I've been following as much as possible the latest Turkish invasion of Southern Kurdistan (Iraq). I say "as much as possible" because there seems to be a blanking of information not just by Turkey but also by the Kurdish autonomous government in Kirkuk. Journalists have been forbidden to head to the border to report on the invasion. That doesn't mean that Southern Kurdistan is happy about the Turkish intervention and in fact there was a standoff when Turkish troops stationed in Iraq (since 1991) attempted to leave their bases to join the operations: the Kurdish peshmergas surrounded them and eventually they had to turn back.

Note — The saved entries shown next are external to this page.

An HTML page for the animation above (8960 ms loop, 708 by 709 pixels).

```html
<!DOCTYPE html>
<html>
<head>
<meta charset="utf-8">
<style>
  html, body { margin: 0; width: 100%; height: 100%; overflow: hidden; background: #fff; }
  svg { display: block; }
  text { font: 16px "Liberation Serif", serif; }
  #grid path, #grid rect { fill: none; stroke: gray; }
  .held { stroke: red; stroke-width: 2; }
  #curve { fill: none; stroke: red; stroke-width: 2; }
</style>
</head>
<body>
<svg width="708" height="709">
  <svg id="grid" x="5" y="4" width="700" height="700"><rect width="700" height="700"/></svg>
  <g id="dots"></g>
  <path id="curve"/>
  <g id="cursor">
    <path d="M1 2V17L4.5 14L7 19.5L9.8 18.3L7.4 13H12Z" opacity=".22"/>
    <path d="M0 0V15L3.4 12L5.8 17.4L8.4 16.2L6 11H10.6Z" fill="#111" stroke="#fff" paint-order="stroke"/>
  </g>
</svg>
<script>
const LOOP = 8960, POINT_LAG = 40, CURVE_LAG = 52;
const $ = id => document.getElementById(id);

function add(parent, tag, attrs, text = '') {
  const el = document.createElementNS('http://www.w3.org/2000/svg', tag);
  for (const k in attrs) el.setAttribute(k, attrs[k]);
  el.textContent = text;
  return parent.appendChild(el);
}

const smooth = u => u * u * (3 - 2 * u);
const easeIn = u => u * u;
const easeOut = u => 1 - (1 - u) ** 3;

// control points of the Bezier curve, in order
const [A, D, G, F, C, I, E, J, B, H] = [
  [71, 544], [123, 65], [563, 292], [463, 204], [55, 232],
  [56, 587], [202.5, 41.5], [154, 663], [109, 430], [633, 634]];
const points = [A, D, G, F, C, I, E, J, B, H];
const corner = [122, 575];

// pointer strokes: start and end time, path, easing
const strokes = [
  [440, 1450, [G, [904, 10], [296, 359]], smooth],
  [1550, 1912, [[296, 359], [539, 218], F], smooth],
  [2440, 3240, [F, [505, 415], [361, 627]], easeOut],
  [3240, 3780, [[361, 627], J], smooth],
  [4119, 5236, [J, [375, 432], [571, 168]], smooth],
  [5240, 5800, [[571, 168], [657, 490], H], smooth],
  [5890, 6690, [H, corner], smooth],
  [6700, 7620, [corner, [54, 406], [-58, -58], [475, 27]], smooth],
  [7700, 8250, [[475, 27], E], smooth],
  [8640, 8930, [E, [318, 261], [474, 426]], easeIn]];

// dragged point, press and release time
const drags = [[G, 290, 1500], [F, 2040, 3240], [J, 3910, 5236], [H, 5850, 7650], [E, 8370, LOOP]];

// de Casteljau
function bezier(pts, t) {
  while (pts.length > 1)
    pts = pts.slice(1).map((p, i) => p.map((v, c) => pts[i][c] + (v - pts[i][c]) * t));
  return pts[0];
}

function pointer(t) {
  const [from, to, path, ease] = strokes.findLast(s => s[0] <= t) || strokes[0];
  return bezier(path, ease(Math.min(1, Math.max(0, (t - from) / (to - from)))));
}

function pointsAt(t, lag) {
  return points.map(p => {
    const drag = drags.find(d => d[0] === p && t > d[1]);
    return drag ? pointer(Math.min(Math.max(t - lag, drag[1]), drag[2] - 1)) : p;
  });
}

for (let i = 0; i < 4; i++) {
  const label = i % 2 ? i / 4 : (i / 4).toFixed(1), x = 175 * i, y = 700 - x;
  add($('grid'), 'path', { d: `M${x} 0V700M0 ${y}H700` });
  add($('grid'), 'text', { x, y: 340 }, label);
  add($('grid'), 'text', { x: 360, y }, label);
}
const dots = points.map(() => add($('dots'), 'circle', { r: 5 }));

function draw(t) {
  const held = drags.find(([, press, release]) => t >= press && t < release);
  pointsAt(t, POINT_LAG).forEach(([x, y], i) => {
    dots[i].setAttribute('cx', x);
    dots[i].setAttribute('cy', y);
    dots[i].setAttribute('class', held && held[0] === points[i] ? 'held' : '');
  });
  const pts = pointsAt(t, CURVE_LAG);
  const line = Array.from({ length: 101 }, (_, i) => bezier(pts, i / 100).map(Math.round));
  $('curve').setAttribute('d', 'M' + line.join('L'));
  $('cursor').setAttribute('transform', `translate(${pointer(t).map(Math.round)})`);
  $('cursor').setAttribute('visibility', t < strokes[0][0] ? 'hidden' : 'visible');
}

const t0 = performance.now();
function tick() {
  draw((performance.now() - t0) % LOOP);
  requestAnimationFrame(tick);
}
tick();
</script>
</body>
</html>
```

One thing that makes little sense to me is why these operations are being carried out in the midst of Winter. The PKK militias are deep in the mountains and these are true ice cubes in this time of the year, not the best scenario for the Turkish army to make fast gains, right?
It is worth mentioning that the Kurdish authorities at Kirkuk and the PKK do not really get along: historically regional and global powers have played the Kurds selectively against their rivals and the parties in power in Southern Kurdistan, supported by Turkey and the USA historically are not sympathetic of USSR and Syria backed PKK (PKK stands for Kurdistan Workers Party, though nowadays they are less Communist than they used to). Nevertheless the sister organization PJAK, that acts in Iran (Eastern Kurdistan) has support from the USA and is not listed by them as "terrorist organization".

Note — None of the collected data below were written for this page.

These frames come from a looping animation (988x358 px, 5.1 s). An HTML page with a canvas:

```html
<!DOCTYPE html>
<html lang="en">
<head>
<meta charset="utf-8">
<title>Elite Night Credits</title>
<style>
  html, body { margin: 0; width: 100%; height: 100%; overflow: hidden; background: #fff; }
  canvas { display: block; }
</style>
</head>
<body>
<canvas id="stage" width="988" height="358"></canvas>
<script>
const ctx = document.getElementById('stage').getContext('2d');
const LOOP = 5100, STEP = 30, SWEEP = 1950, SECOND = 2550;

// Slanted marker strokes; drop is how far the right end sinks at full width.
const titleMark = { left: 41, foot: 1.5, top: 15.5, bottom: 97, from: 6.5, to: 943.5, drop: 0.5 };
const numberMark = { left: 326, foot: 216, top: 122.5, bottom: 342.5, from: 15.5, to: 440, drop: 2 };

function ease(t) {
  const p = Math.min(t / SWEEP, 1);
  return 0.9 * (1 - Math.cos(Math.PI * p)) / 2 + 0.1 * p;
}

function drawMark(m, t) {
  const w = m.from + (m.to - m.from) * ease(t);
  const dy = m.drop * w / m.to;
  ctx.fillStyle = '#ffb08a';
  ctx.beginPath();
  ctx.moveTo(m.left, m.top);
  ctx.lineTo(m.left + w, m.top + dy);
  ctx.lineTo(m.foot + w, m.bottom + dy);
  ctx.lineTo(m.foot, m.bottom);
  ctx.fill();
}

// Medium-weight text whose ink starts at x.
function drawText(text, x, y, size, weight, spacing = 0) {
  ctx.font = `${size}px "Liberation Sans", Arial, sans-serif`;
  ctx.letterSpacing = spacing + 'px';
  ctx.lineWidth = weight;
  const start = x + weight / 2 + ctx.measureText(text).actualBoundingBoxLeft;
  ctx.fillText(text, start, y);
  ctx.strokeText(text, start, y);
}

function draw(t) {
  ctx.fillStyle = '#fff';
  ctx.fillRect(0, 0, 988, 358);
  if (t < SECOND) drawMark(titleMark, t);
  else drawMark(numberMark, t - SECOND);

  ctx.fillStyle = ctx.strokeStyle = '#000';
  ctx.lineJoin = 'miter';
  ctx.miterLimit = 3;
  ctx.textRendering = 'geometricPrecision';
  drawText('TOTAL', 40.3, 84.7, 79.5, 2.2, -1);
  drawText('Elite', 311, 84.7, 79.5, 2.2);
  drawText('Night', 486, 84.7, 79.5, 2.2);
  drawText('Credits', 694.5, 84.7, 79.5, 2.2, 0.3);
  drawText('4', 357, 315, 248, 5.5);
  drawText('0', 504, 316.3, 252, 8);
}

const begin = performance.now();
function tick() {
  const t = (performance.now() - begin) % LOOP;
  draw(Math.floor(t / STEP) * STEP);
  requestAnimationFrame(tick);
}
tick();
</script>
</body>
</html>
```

Right now, the situation seems to be as follows: the PKK has shooted down a Turkish helicopter, while the Turks have destroyed 5 bridges in northern Iraq. Casualties' figures are confuse: the Turkish soldiers killed by the PKK may be between 15 and 47, depending who you believe; Turkey claims 112 PKK casualties but I suspect many are actually civilians (if the figure is not inflated).

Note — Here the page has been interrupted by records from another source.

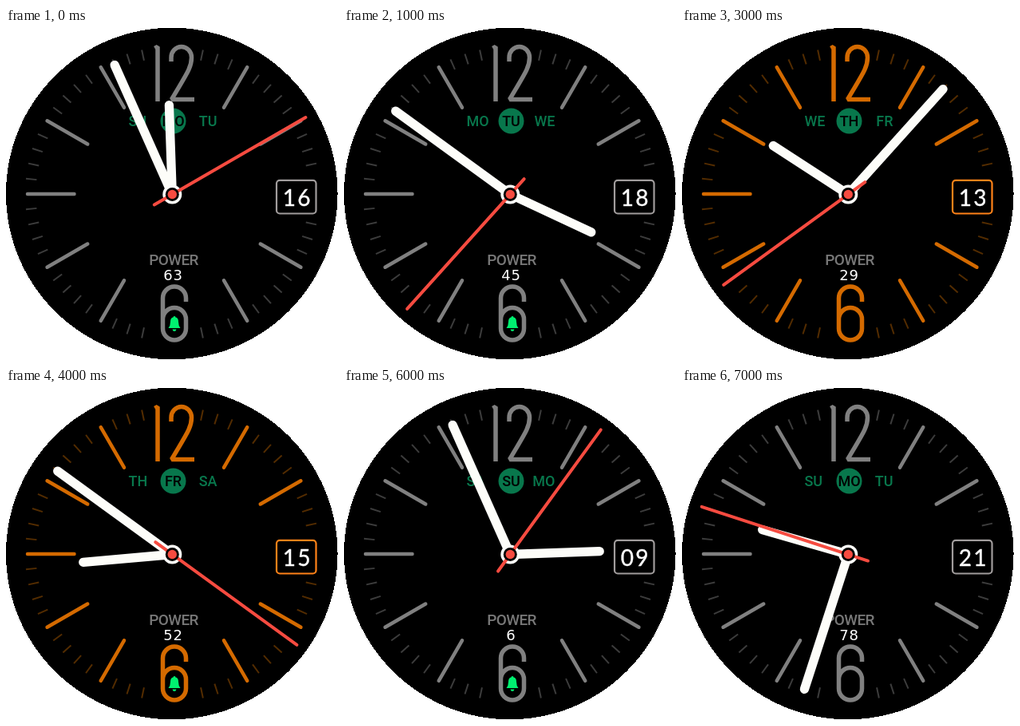
Recreate the animation shown at these times as an HTML page. Size 416 by 416 pixels, loop 8000 ms.

```html
<!DOCTYPE html>
<html lang="en">
<head>
<meta charset="utf-8">
<title>Watch face</title>
<style>
html, body { margin: 0; width: 100%; height: 100%; overflow: hidden; background: #fff; }
svg { display: block; width: 100vw; height: 100vh; }
#face { --mark: #808080; --minor: #3c3c3c; --frame: #a09c9c; }
#face.warm { --mark: #d46a00; --minor: #532c00; --frame: #ff8218; }
.mark { fill: none; stroke: var(--mark); stroke-width: 5.5; stroke-linejoin: bevel; }
.hour { stroke-width: 4.5; stroke-linecap: round; }
.minor { stroke: var(--minor); stroke-width: 2; }
.frame { fill: #000; stroke: var(--frame); stroke-width: 2.2; }
.day { font: 500 18px Roboto, sans-serif; fill: #08774c; }
.power { font: 500 19px Roboto, sans-serif; letter-spacing: -.6px; fill: #777; }
.level { font: 18px "DejaVu Sans", sans-serif; letter-spacing: .8px; fill: #fff; }
.date { font: 28px Lato, sans-serif; letter-spacing: 2.2px; fill: #fff; stroke: #fff; stroke-width: .4; }
.mid { text-anchor: middle; }
.hand { stroke: #fdfdf9; stroke-width: 11.3; stroke-linecap: round; }
.second { stroke: #f64b40; stroke-width: 4; stroke-linecap: round; }
</style>
</head>
<body>
<svg id="face" viewBox="0 0 416 416">
  <circle cx="207.750" cy="207.500" r="207.800" shape-rendering="crispEdges"/>
  <g id="ticks"></g>
  <path class="mark" d="M186.500 25.500L190 23.500V92M207 42V37A12.750 13.500 0 0 1 232.500 37C232.500 50 226 58 207.500 89.500H236"/>
  <path class="mark" d="M225.500 343V338.500A14.500 14.500 0 0 0 196.500 338.500V376.500A14.500 14.500 0 0 0 225.500 376.500V365A14.500 14.500 0 0 0 196.500 365"/>
  <path id="bell" fill="#00f070" d="M203.500 376Q206 373 206 368Q206 363 209.500 362.500Q209.500 361 211 361T212.500 362.500Q216 363 216 368Q216 373 218.500 376ZM208.500 377.500H213.500Q213 380 211 380T208.500 377.500"/>
  <rect class="frame" x="339" y="190.800" width="49.500" height="41.700" rx="4"/>
  <text id="date" class="date mid" x="365.200" y="222.500"></text>
  <text id="prev" class="day" x="153.500" y="123"></text>
  <circle cx="209.500" cy="116.500" r="16" fill="#08774c"/>
  <text id="today" class="day mid" x="209.500" y="123" style="fill:#000"></text>
  <text id="next" class="day" x="264.500" y="123" text-anchor="end"></text>
  <text class="power mid" x="210" y="297">POWER</text>
  <text id="level" class="level mid" x="209.400" y="316"></text>
  <g transform="translate(208.300 208.500)">
    <line id="hour" class="hand" y2="-112"/>
    <line id="minute" class="hand" y2="-177.500"/>
    <circle r="12" fill="#fdfdf9"/>
    <line id="second" class="second" y1="26" y2="-193"/>
    <circle r="8.500"/>
    <circle r="5.700" fill="#f64b40"/>
  </g>
</svg>
<script>
const $ = id => document.getElementById(id);
const days = ['SU', 'MO', 'TU', 'WE', 'TH', 'FR', 'SA'];

// hour, minute, second, weekday, date, power, bell, warm
const scenes = [
  [11, 56, 10, 1, '16', 63, 1, 0],
  [3, 51, 37, 2, '18', 45, 1, 0],
  [4, 42, 45, 3, '22', 2, 0, 0],
  [10, 7, 39, 4, '13', 29, 0, 1],
  [8, 51, 21, 5, '15', 52, 1, 1],
  [12, 2, 23, 6, '17', 30, 1, 1],
  [2, 56, 6, 0, '09', 6, 1, 0],
  [9, 33, 48, 1, '21', 78, 0, 0]
];

function tick(cls, minute, cx, inner, outer) {
  const line = document.createElementNS('http://www.w3.org/2000/svg', 'line');
  line.setAttribute('class', cls);
  line.setAttribute('y1', -inner);
  line.setAttribute('y2', -outer);
  line.setAttribute('transform', `translate(${cx} 208) rotate(${minute * 6})`);
  $('ticks').append(line);
}

for (let m = 2; m < 59; m++) {
  if (Math.abs(m - 15) < 2 || Math.abs(m - 30) < 2) continue;
  if (m % 5) tick('minor', m, 208.5, 171, 184.5);
  else tick('mark hour', m, 210.5, 125, 183.5);
}

const turn = (id, angle) => $(id).setAttribute('transform', `rotate(${angle})`);

function show([h, m, s, day, date, level, bell, warm]) {
  turn('hour', h * 30 + Math.floor(m / 2));
  turn('minute', m * 6);
  turn('second', s * 6);
  $('prev').textContent = days[(day + 6) % 7];
  $('today').textContent = days[day];
  $('next').textContent = days[(day + 1) % 7];
  $('date').textContent = date;
  $('level').textContent = level;
  $('bell').style.display = bell ? '' : 'none';
  $('face').classList.toggle('warm', !!warm);
}

let current = -1;
const start = performance.now();
function draw(now) {
  const i = Math.floor(Math.max(0, now - start) / 1000) % scenes.length;
  if (i !== current) show(scenes[current = i]);
  requestAnimationFrame(draw);
}
draw(start);
</script>
</body>
</html>
```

One of the five bridges bombed by Turkey and map of Kurdistan (Kurdish ethnic majority).